Movie Review: IRONCLAD Is Bloody, But Not Bloody Good

Evil king Paul Giamatti lays siege to good knight James Purefoy in this gory medieval action movie.

Ironclad is the sort of movie where they behand three people in a row. And when it’s busy behanding people or cleaving them in two or launching them from catapults to smash into walls, it’s pretty good. It’s also pretty good whenever Paul Giamatti, playing King John, is allowed to just devour every bit of scenery around him. Everything else, though, is bumpier.

Based on a true event, Ironclad is a siege movie in the truest sense in that it’s actually about a medieval siege. Just after King John was forced by rebellious barons to sign the Magna Carta - the groundbreaking document that paved the way for individual freedoms - he got himself involved in the First Baron’s War, a civil war that stemmed from his refusal to abide by the terms of the Magna Carta. He actually got Pope Innocent to declare the whole thing blasphemous and to excommunicate all of the rebellious bishops.

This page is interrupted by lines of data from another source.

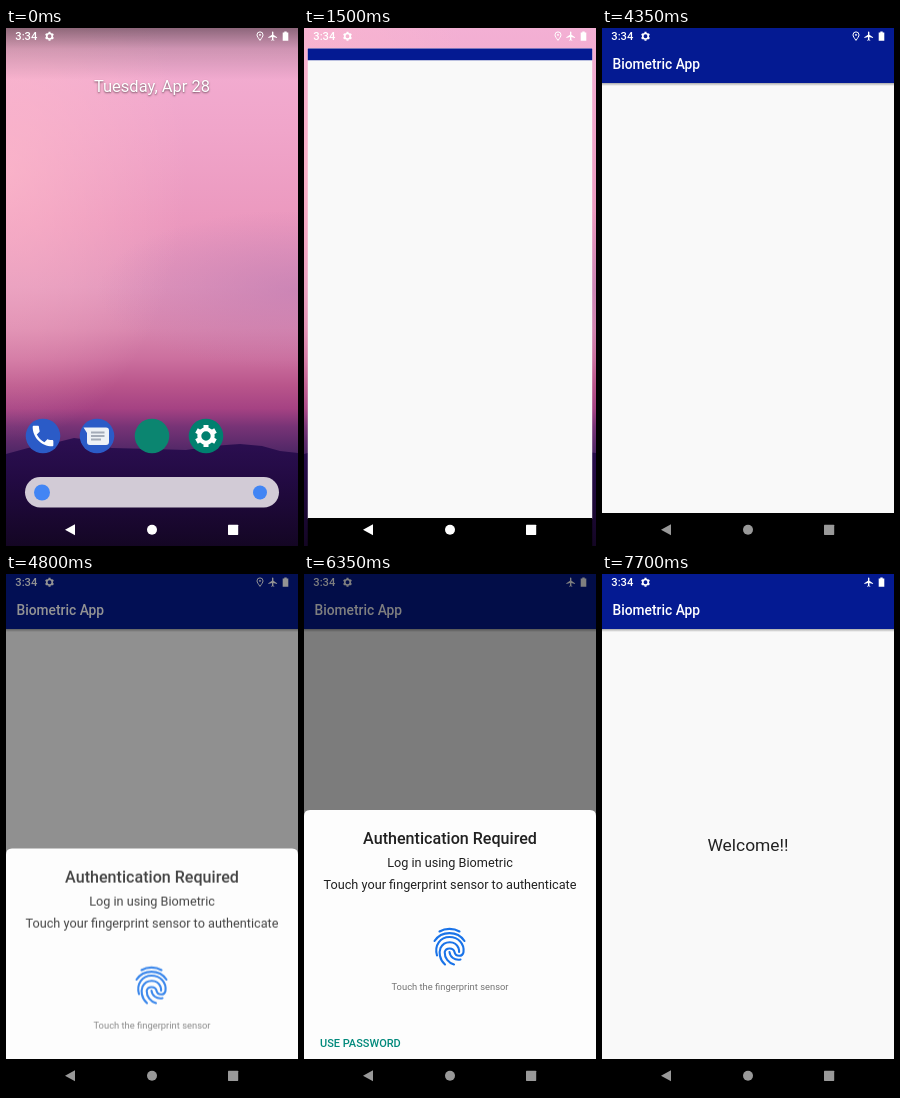
Write an HTML page that moves like this. It is 292 px wide and 518 px high and loops after 7800 ms.

```html
<!DOCTYPE html>
<html lang="en">
<head>
<meta charset="utf-8">
<style>
html, body { margin: 0; width: 100%; height: 100%; overflow: hidden; background: #000; }
svg { display: block; width: 100vw; height: 100vh; font-family: Roboto, sans-serif; }
.mid { text-anchor: middle; }
.bold { font-weight: 500; }
</style>
</head>
<body>
<svg viewBox="0 0 292 518">
  <defs>
    <linearGradient id="sky" x2="0" y2="1">
      <stop offset="0" stop-color="#f3b0d4"/>
      <stop offset=".2" stop-color="#f0a5ca"/>
      <stop offset=".38" stop-color="#eb98be"/>
      <stop offset=".5" stop-color="#e094bb"/>
      <stop offset=".58" stop-color="#d886ae"/>
      <stop offset=".64" stop-color="#cb6f9e"/>
      <stop offset=".69" stop-color="#b9558b"/>
      <stop offset=".735" stop-color="#a54283"/>
      <stop offset=".77" stop-color="#773376"/>
      <stop offset=".82" stop-color="#4f2766"/>
    </linearGradient>
    <radialGradient id="glow" cx="0" cy=".32" r=".62">
      <stop offset="0" stop-color="#ffbccb" stop-opacity=".65"/>
      <stop offset="1" stop-color="#ffbccb" stop-opacity="0"/>
    </radialGradient>
    <radialGradient id="haze">
      <stop offset="0" stop-color="#bf7cb2" stop-opacity=".6"/>
      <stop offset="1" stop-color="#bf7cb2" stop-opacity="0"/>
    </radialGradient>
    <linearGradient id="hill" x2="0" y2="1">
      <stop offset="0" stop-color="#2c0f52"/>
      <stop offset=".4" stop-color="#220a42"/>
      <stop offset="1" stop-color="#140624"/>
    </linearGradient>
    <linearGradient id="shade" x2="0" y2="1">
      <stop offset="0" stop-opacity=".42"/>
      <stop offset=".4" stop-opacity=".15"/>
      <stop offset="1" stop-opacity="0"/>
    </linearGradient>
    <linearGradient id="edge" x2="0" y2="1">
      <stop offset="0" stop-opacity=".32"/>
      <stop offset="1" stop-opacity="0"/>
    </linearGradient>
    <clipPath id="crop"><rect id="cropBox"/></clipPath>
    <clipPath id="aboveNav"><path d="M0 0h292v485H0z"/></clipPath>
    <g id="gear" fill="none" stroke="#fff">
      <circle r="6.7" stroke-width="4"/>
      <path stroke-width="5" d="M0-7V-11M0 7V11M6.1-3.5L9.5-5.5M-6.1 3.5L-9.5 5.5M6.1 3.5L9.5 5.5M-6.1-3.5L-9.5-5.5"/>
    </g>
  </defs>

  <path fill="url(#sky)" d="M0 0h292v518H0z"/>
  <path fill="url(#glow)" d="M0 0h292v440H0z"/>
  <ellipse fill="url(#haze)" cx="292" cy="262" rx="200" ry="80"/>
  <path fill="url(#hill)" d="M0 426L22 420 48 415 68 410 76 411 90 417 106 420 146 421 180 422 206 418 234 416 256 418 274 423 292 425V518H0z"/>

  <g id="home">
    <path fill="url(#shade)" d="M0 0h292v52H0z"/>
    <text class="mid" x="146" y="64" font-size="16.5" fill="#fff" style="text-shadow:0 1px 2px #0008">Tuesday, Apr 28</text>
    <g fill="#2b5bc7">
      <circle cx="37" cy="408" r="17.3"/>
      <circle cx="91" cy="408" r="17.3"/>
      <circle cx="200" cy="408" r="17.3" fill="#00806f"/>
    </g>
    <path fill="#fff" transform="translate(23.2 394.2) scale(1.15)" d="M6.62 10.79c1.44 2.83 3.76 5.14 6.59 6.59l2.2-2.2c.27-.27.67-.36 1.02-.24 1.12.37 2.33.57 3.57.57.55 0 1 .45 1 1V20c0 .55-.45 1-1 1-9.39 0-17-7.61-17-17 0-.55.45-1 1-1h3.5c.55 0 1 .45 1 1 0 1.25.2 2.45.57 3.57.11.35.03.74-.25 1.02z"/>
    <path fill="#eef1f6" d="M77.500 399.500H100q3 0 3 3V414q0 3-3 3H84q-3 0-3-3V405z"/>
    <path fill="none" stroke="#a4abb8" stroke-width="1.8" d="M85 404.500H98.500M85 408H98.500M85 411.500H95"/>
    <use href="#gear" transform="translate(200 408)"/>
    <rect x="19" y="449" width="254" height="30.500" rx="15.200" fill="#d2cbd6"/>
    <circle cx="36" cy="464.500" r="8" fill="#4285f4"/>
    <circle cx="254" cy="464.500" r="7" fill="#4285f4"/>
  </g>

  <g id="app" clip-path="url(#crop)">
    <g id="page">
      <path fill="#f9f9f9" d="M0 0h292v486H0z"/>
      <path fill="#041a92" d="M0 0h292v16H0z"/>
      <path d="M0 485h292v33H0z"/>
      <g id="bar">
        <path fill="#041a92" d="M0 15h292v40H0z"/>
        <path fill="url(#edge)" d="M0 55h292v3H0z"/>
        <text class="bold" x="10.500" y="41" font-size="13.800" fill="#fff">Biometric App</text>
      </g>
      <text id="hello" class="mid" x="146" y="277" font-size="17.400" fill="#222">Welcome!!</text>
    </g>
  </g>
  <circle id="icon" cx="146" fill="#0b8570"/>

  <g fill="#fff">
    <text class="bold" x="9.300" y="12.300" font-size="11.200">3:34</text>
    <use href="#gear" transform="translate(43.500 8.300) scale(.41)"/>
    <g id="pin" fill="none" stroke="#fff">
      <path d="M254 12.400C252.300 10 251 8.300 251 6.900a3 3 0 0 1 6 0C257 8.300 255.700 10 254 12.400z"/>
      <circle cx="254" cy="6.900" r=".6"/>
    </g>
    <path transform="translate(261.400 2.700) scale(.46)" d="M21 16v-2l-8-5V3.500a1.500 1.500 0 0 0-3 0V9l-8 5v2l8-2.500V19l-2 1.500V22l3.500-1 3.500 1v-1.500L13 19v-5.500l8 2.500z"/>
    <path d="M278.300 3.600h2.400v1h1.600v8.200h-5.600V4.600h1.600z"/>
  </g>

  <g clip-path="url(#aboveNav)">
    <path id="dim" d="M0 0h292v485H0z"/>
    <g id="sheet">
      <path fill="#fdfdfd" d="M0 500V242q0-6 6-6H286q6 0 6 6V500z"/>
      <g id="content" class="mid" fill="#212121">
        <text class="bold" x="146" y="269.500" font-size="16.100">Authentication Required</text>
        <text x="146" y="292.500" font-size="12.700">Log in using Biometric</text>
        <text x="146" y="314.700" font-size="12.700">Touch your fingerprint sensor to authenticate</text>
        <g transform="translate(145.500 373)" fill="none" stroke="#1a73e8" stroke-width="2.100" stroke-linecap="round">
          <path d="M-10-15.500C-4-19 4-19 10-15.500M-15-6C-8-16.500 8-16.500 15-6"/>
          <path d="M-12.500 8.500C-15.500-2-9-10 0-10C9-10 15-3 14 5C13.300 10 6 10 5 5C4 .5-3.500 0-4.800 5C-5 11-1 16 4.500 17.500"/>
          <path d="M-4.500 17.500C-10.500 12-10.500 5-9 1C-5-7 6-6.500 9 1Q9.700 3 9.600 5M0 5C.5 10 5 13.500 11 12.500"/>
        </g>
        <text x="146" y="416.300" font-size="9.400" fill="#757575">Touch the fingerprint sensor</text>
        <text class="bold" x="16" y="473" font-size="11" fill="#00897b" text-anchor="start">USE PASSWORD</text>
      </g>
    </g>
  </g>

  <g id="nav">
    <path d="M59 501.700L69 496.200V507.200z"/>
    <circle cx="146" cy="501.700" r="5"/>
    <rect x="222" y="496.700" width="10.200" height="10.200" rx=".6"/>
  </g>
</svg>
<script>
const LOOP = 7800;
const el = id => document.getElementById(id);
const set = (id, attrs) => { for (const k in attrs) el(id).setAttribute(k, attrs[k]); };
const show = (id, on) => { el(id).style.display = on ? '' : 'none'; };
const span = (t, from, to) => Math.min(1, Math.max(0, (t - from) / (to - from)));
const out = (x, power) => 1 - (1 - x) ** power;
const mix = (a, b, p) => a + (b - a) * p;

// The window grows out of its icon; width, height and centre settle at different rates.
function launch(t) {
  const x = span(t, 1250, 1610), p = out(x, 3);
  const start = mix(34.6, 37.6, span(t, 1200, 1250));
  const w = mix(start, 292, p);
  const h = mix(start, 518, out(x, 2.65));
  const cy = mix(408, 259, out(x, 2.23));
  show('app', t > 1250);
  set('cropBox', { x: 146 - w / 2, y: cy - h / 2, width: w, height: h, rx: w / 2 * (1 - p) ** 1.5 });
  set('page', { transform: `translate(146 ${cy}) scale(${w / 292}) translate(-146 -259)` });
  set('icon', { cy, r: w / 2, opacity: Math.max(0, 1 - p * 1.4) });
  set('home', { opacity: 1 - span(t, 1250, 1420) });
}

function dialog(t) {
  const enter = out(span(t, 4708, 4958), 4);
  const leave = out(span(t, 6360, 6600), 2);
  const alpha = enter * (1 - leave);
  show('sheet', alpha > 0);
  set('dim', { opacity: alpha / 2 });
  set('sheet', { transform: `translate(0 ${248 * (1 - enter + leave)})`, opacity: 1 - leave });
  set('content', { opacity: enter });
}

function tick() {
  const t = performance.now() % LOOP;
  launch(t);
  dialog(t);
  show('bar', t >= 4300);
  show('hello', t >= 6400);
  show('pin', t < 5100);
  const grey = Math.round(mix(255, 153, out(span(t, 1600, 3200), 2)));
  set('nav', { fill: `rgb(${grey},${grey},${grey})` });
  requestAnimationFrame(tick);
}
tick();
</script>
</body>
</html>
```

One of the key moments in that war was the siege of Castle Rochester, a strategically important keep outside of London. That’s the bit of history with which Ironclad plays fast, loose and bloody.

There are two problems that Ironclad never overcomes. The first is that a siege movie is tough no matter what, because there’s a repetitive nature to sieges. The fact that director Jonathan English has a limited bag of action tricks doesn’t help. He shakes the camera a lot, he fades out the diagetic sound every now and again (sometimes muffling everything, sometimes playing music over it) and he sprays digital blood on the lens of the camera. The different battles are all essentially interchangeable, and you could take shots from the second or third battle and put them in the first battle and no one would know any better.

The other problem is that the characters are empty sacks. Giamatti invests King John with a delightfully over the top anger, and James Purefoy’s ex-Templar has something of an arc, but everybody else is just kind of there. This is one of those movies where the underdogs put together a ragtag group, and those movies are fun when the ragtag group has personalities. In Ironclad some of them have traits. Some of them.

But while it’s repetitive and sometimes poorly shot, the action in Ironclad is notably gory. Sadly much of that gore is of the digital variety, but even still there are plenty of shots of limbs being hewn off (and used as weapons), heads being split so cleanly you can see inside the skull and bodies torn asunder. I wish all of this had been in the service of something more compelling (or that the action surrounding it had been more interesting), but sometimes guys in armor cutting each other to ribbons is just what you need.

Brian Cox has almost as much fun as Giamatti, playing a rebellious archbishop who says things like ‘Get off my back!,’ which doesn’t really sound all that 12th century to me. Kate Mara often looks stunning, but her love story with Purefoy’s chaste knight couldn’t ring any falser. Purefoy seems to be having no fun, and Jason Flemyng seems like he should be having fun as the whoring warrior.

Ironclad more or less sticks to the historical truth (it embellishes and streamlines things, sure, but it gets the general sweep of the siege right) up until the end. And then in the last minutes the film takes a hard right turn away from reality, and does so in a way that makes no actual sense. Except for the sense that comes from ‘Audiences want happy endings.’ Ironclad is pretty generic for much of its running time, and I was hoping that the ending could escape that sense of ‘seen it.’ It doesn’t.

Essentially watchable, Ironclad is another of those sword fighting movies that runs on the premise that making everything muddy is the same thing as being realistic. It does absolutely nothing new, but it does offer a few scattered pleasures. At two hours it’s too long, but it’s certainly worth a watch if you’re the kind of person who likes movies that make you say ouch at the onscreen violence.